Exercise directions =
From the entries below, pull out each line where "hovered" appears.

Source texts of formatted documents =
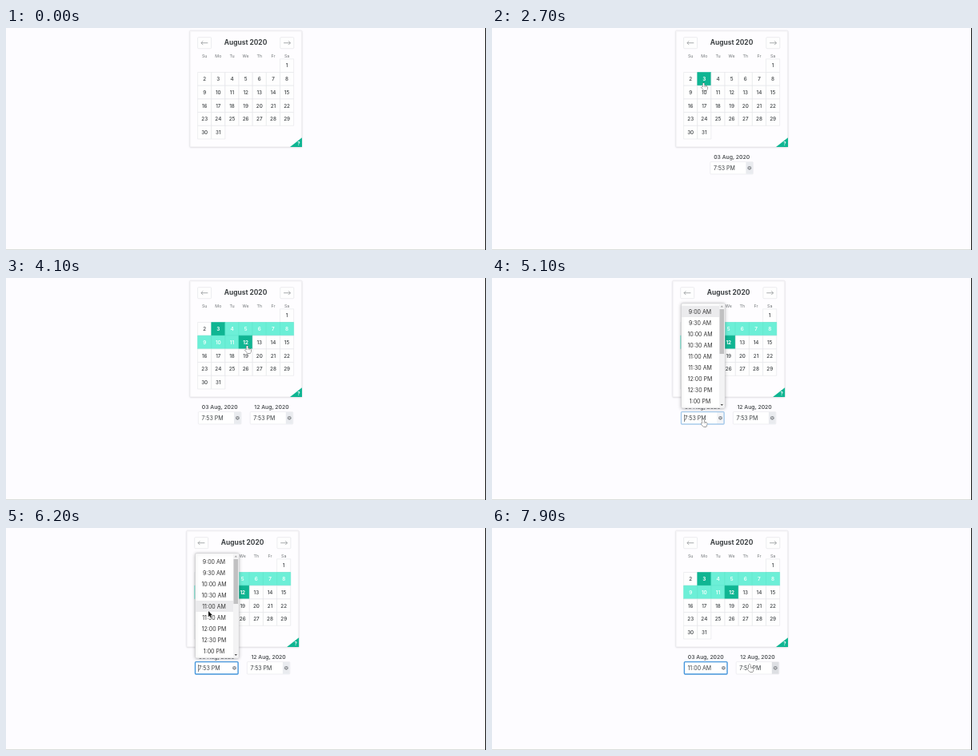
An HTML page with a canvas for the animation above (8000 ms loop, 600x278 px).

```html
<!DOCTYPE html>
<html lang="en">
<head>
<meta charset="utf-8">
<title>Date and time range picker</title>
<style>
  html, body { margin: 0; width: 100%; height: 100%; overflow: hidden; background: #fdfcff; }
  canvas { display: block; width: 600px; height: 278px; }
</style>
</head>
<body>
<canvas id="stage"></canvas>
<script>
const LOOP = 8000;
const PICK_START = 2700, PICK_END = 4100, OPEN = 5100, CLOSE = 7000;
const GREEN = '#0fb592', INK = '#3c4043';
const GRID = { x: 239.6, y: 38.8, w: 17.15, h: 16.7 };
const TIMES = ['9:00 AM', '9:30 AM', '10:00 AM', '10:30 AM', '11:00 AM',
  '11:30 AM', '12:00 PM', '12:30 PM', '1:00 PM'];

// Pointer path: time, x, y
const PATH = [
  [300, 462, 49], [400, 372, 47], [500, 316, 51], [600, 316, 51], [1200, 264.5, 68.5],
  [3100, 264.5, 68.5], [3200, 288.5, 76.5], [3400, 295, 80], [3700, 295, 80],
  [3800, 301.5, 84.5], [4300, 301.5, 84.5], [4800, 264, 176.5], [5500, 264, 176.5],
  [6200, 253, 104], [6400, 250.5, 101], [6500, 250.5, 97], [7200, 250.5, 97], [7900, 322, 170.5]
];

const HAND = new Path2D('M-1 .8Q0 -.5 1 .8V3.6L4 4.4Q5 4.7 4.8 6.4L4 9.6H.3L-2.6 6.2Q-2.8 4.9 -1 5.8Z');
const ARROW = new Path2D('M0 0V7.2L1.7 5.7L2.8 8.2L4 7.7L2.9 5.3H5.1Z');

const canvas = document.getElementById('stage');
const ctx = canvas.getContext('2d');
const ratio = window.devicePixelRatio || 1;
canvas.width = 600 * ratio;
canvas.height = 278 * ratio;

function box(x, y, w, h, fill, stroke, line = 0.6, radius = 0) {
  ctx.beginPath();
  ctx.roundRect(x, y, w, h, radius);
  if (fill) { ctx.fillStyle = fill; ctx.fill(); }
  if (stroke) { ctx.strokeStyle = stroke; ctx.lineWidth = line; ctx.stroke(); }
}

function shadowed(blur, color, draw) {
  ctx.save();
  ctx.shadowBlur = blur * ratio;
  ctx.shadowColor = color;
  ctx.shadowOffsetY = 0.6 * ratio;
  draw();
  ctx.restore();
}

function text(string, x, y, size, color = INK, weight = 400, align = 'center') {
  ctx.font = `${weight} ${size}px Inter, sans-serif`;
  ctx.textAlign = align;
  ctx.textBaseline = 'alphabetic';
  ctx.fillStyle = color;
  ctx.fillText(string, x, y + size * 0.36);
}

function line(points, color, width) {
  ctx.beginPath();
  points.forEach(([x, y]) => ctx.lineTo(x, y));
  ctx.strokeStyle = color;
  ctx.lineWidth = width;
  ctx.stroke();
}

function triangle(points, color) {
  ctx.beginPath();
  points.forEach(([x, y]) => ctx.lineTo(x, y));
  ctx.fillStyle = color;
  ctx.fill();
}

function pointerAt(time) {
  if (time < PATH[0][0]) return null;
  let i = PATH.findIndex(key => key[0] > time);
  if (i < 0) i = PATH.length;
  const [t0, x0, y0] = PATH[i - 1];
  const [t1, x1, y1] = PATH[i] || [LOOP, x0, y0];
  const u = (time - t0) / (t1 - t0);
  const e = t1 - t0 > 300 ? u * u * (3 - 2 * u) : u;
  return { x: x0 + (x1 - x0) * e, y: y0 + (y1 - y0) * e };
}

function dayAt(p) {
  const col = Math.floor((p.x - GRID.x) / GRID.w);
  const row = Math.floor((p.y - GRID.y) / GRID.h);
  const day = row * 7 + col - 5;
  return col >= 0 && col < 7 && row >= 0 && day >= 1 && day <= 31 ? day : 0;
}

function dayStyle(day, time, hovered) {
  const started = time >= PICK_START, ended = time >= PICK_END;
  if ((started && day === 3) || (ended && day === 12)) return [GREEN, GREEN, '#fff', 700];
  if (ended && day > 3 && day < 12) return ['#6cefd7', '#59e6cb', '#f4fffc', 600];
  if (started && !ended && day > 3 && day <= hovered)
    return [day === hovered ? '#a3ecdf' : '#b1f5e9', '#8be5d6', '#187d70', 400];
  if (day === hovered) return ['#dfe3e3', '#d8dddd', INK, 600];
  return ['#fefefe', '#e2e4e7', INK, 400];
}

function navButton(x, dir) {
  box(x, 11.7, 17, 14, '#fefefe', '#dfe1e4', 0.6, 1);
  const cx = x + 8.5, tip = cx + 4.2 * dir;
  line([[cx - 4.2 * dir, 18.7], [tip, 18.7]], '#85898c', 0.7);
  line([[tip - 2.4 * dir, 16.3], [tip, 18.7], [tip - 2.4 * dir, 21.1]], '#85898c', 0.7);
}

function calendar(time, hovered) {
  shadowed(2, 'rgba(0,0,0,.12)', () => box(229.7, 3.2, 140.2, 145.8, '#fefdff', '#e9e8ec', 0.6, 1));
  navButton(239.6, -1);
  navButton(342.8, 1);
  text('August 2020', 299.5, 17.9, 8.4, INK, 700);
  ['Su', 'Mo', 'Tu', 'We', 'Th', 'Fr', 'Sa'].forEach((name, i) =>
    text(name, GRID.x + GRID.w * (i + 0.5), 35.4, 5.3, '#707477'));
  for (let day = 1; day <= 31; day++) {
    const slot = day + 5;
    const x = GRID.x + slot % 7 * GRID.w, y = GRID.y + Math.floor(slot / 7) * GRID.h;
    const [fill, border, color, weight] = dayStyle(day, time, hovered);
    box(x, y, GRID.w, GRID.h, fill, border, 0.6);
    text(day, x + GRID.w / 2, y + GRID.h / 2, 6.3, color, Math.max(weight, 500));
  }
  triangle([[370, 137.3], [370, 149], [355, 149]], GREEN);
  text('?', 366, 145.3, 6, '#fff', 700);
}

function timeField(center, date, value, { focus = 0, caret = false, hover = false } = {}) {
  const x = center - 26.8, y = 167.6;
  text(date, center, 162, 6.85, INK, 500);
  box(x, y, 53.6, 15.4, '#fff', '#e4e5e9', 0.6, 1);
  box(x + 44.6, y + 0.3, 8.7, 14.8, hover ? '#dddfe3' : '#e9ebef');
  if (focus) {
    ctx.globalAlpha = focus;
    box(x, y, 53.6, 15.4, '#fff', '#4596dc', 1.4, 1);
    ctx.globalAlpha = 1;
  }
  text(value, x + 4.1, 175.3, 7, INK, 400, 'left');
  if (caret) line([[x + 4, 171], [x + 4, 180]], '#333', 0.6);
  const cx = x + 49, cy = 175.3;
  ctx.beginPath();
  ctx.arc(cx, cy, 2.4, 0, 7);
  ctx.fillStyle = '#8b8f94';
  ctx.fill();
  line([[cx - 1, cy - 1], [cx + 1, cy + 1]], '#fff', 0.7);
  line([[cx - 1, cy + 1], [cx + 1, cy - 1]], '#fff', 0.7);
}

function timeFields(time, pointer) {
  if (time < PICK_START) return;
  if (time < PICK_END) return timeField(299.6, '03 Aug, 2020', '7:53 PM');
  const open = time >= OPEN && time < CLOSE;
  timeField(267.2, '03 Aug, 2020', time < CLOSE ? '7:53 PM' : '11:00 AM', {
    focus: time < OPEN ? 0 : Math.min(1, 0.45 + (time - OPEN) / 360),
    caret: open && (time - OPEN) % 1070 < 535
  });
  timeField(332, '12 Aug, 2020', '7:53 PM',
    { hover: pointer.x > 305 && pointer.y > 167 });
}

function dropdown(pointer) {
  const active = pointer.y > 161 ? 0 : Math.floor((pointer.y - 35) / 14);
  shadowed(4, 'rgba(0,0,0,.25)', () => box(236.6, 31.6, 54.4, 131.4, '#fff', '#c9c9cd', 0.6, 1.5));
  TIMES.forEach((label, i) => {
    if (i === active) box(237, 35 + i * 14, 47, 14, '#ebebed');
    text(label, 260, 42.2 + i * 14, 7, '#333');
  });
  box(284, 32.2, 6.7, 130.4, '#f3f3f4');
  box(284.5, 39, 5.6, 56, '#c1c1c2');
  triangle([[287.3, 34.6], [289, 36.6], [285.6, 36.6]], '#a3a3a3');
  triangle([[287.3, 160], [289, 158], [285.6, 158]], '#505050');
}

function drawPointer(p, hand) {
  ctx.save();
  ctx.translate(p.x, p.y);
  ctx.lineJoin = 'round';
  ctx.lineWidth = 0.8;
  ctx.fillStyle = hand ? '#fff' : '#111';
  ctx.strokeStyle = hand ? '#333' : '#fff';
  const shape = hand ? HAND : ARROW;
  ctx.stroke(shape);
  ctx.fill(shape);
  if (hand) {
    line([[1.1, 3.8], [1.1, 5.6]], '#555', 0.5);
    line([[2.9, 4.3], [2.9, 5.8]], '#555', 0.5);
  }
  ctx.restore();
}

function render() {
  // The pointer and the page advance ten times a second
  const time = Math.floor(performance.now() % LOOP / 100) * 100;
  const pointer = pointerAt(time);
  const open = time >= OPEN && time < CLOSE;
  const hovered = pointer && !open ? dayAt(pointer) : 0;

  ctx.setTransform(ratio, 0, 0, ratio, 0, 0);
  box(0, 0, 600, 278, '#fdfcff');
  ctx.save();
  if (open) ctx.translate(-3.9, 0);
  calendar(time, hovered);
  timeFields(time, pointer);
  ctx.restore();
  if (open) dropdown(pointer);
  box(0, 277, 600, 1, '#dadedb');
  box(599, 0, 1, 278, '#151515');
  if (pointer) drawPointer(pointer, hovered > 0 || pointer.y > 166);
  requestAnimationFrame(render);
}
render();
</script>
</body>
</html>
```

Response to the task =
function dayStyle(day, time, hovered) {
  if (started && !ended && day > 3 && day <= hovered)
    return [day === hovered ? '#a3ecdf' : '#b1f5e9', '#8be5d6', '#187d70', 400];
  if (day === hovered) return ['#dfe3e3', '#d8dddd', INK, 600];
function calendar(time, hovered) {
    const [fill, border, color, weight] = dayStyle(day, time, hovered);
  const hovered = pointer && !open ? dayAt(pointer) : 0;
  calendar(time, hovered);
  if (pointer) drawPointer(pointer, hovered > 0 || pointer.y > 166);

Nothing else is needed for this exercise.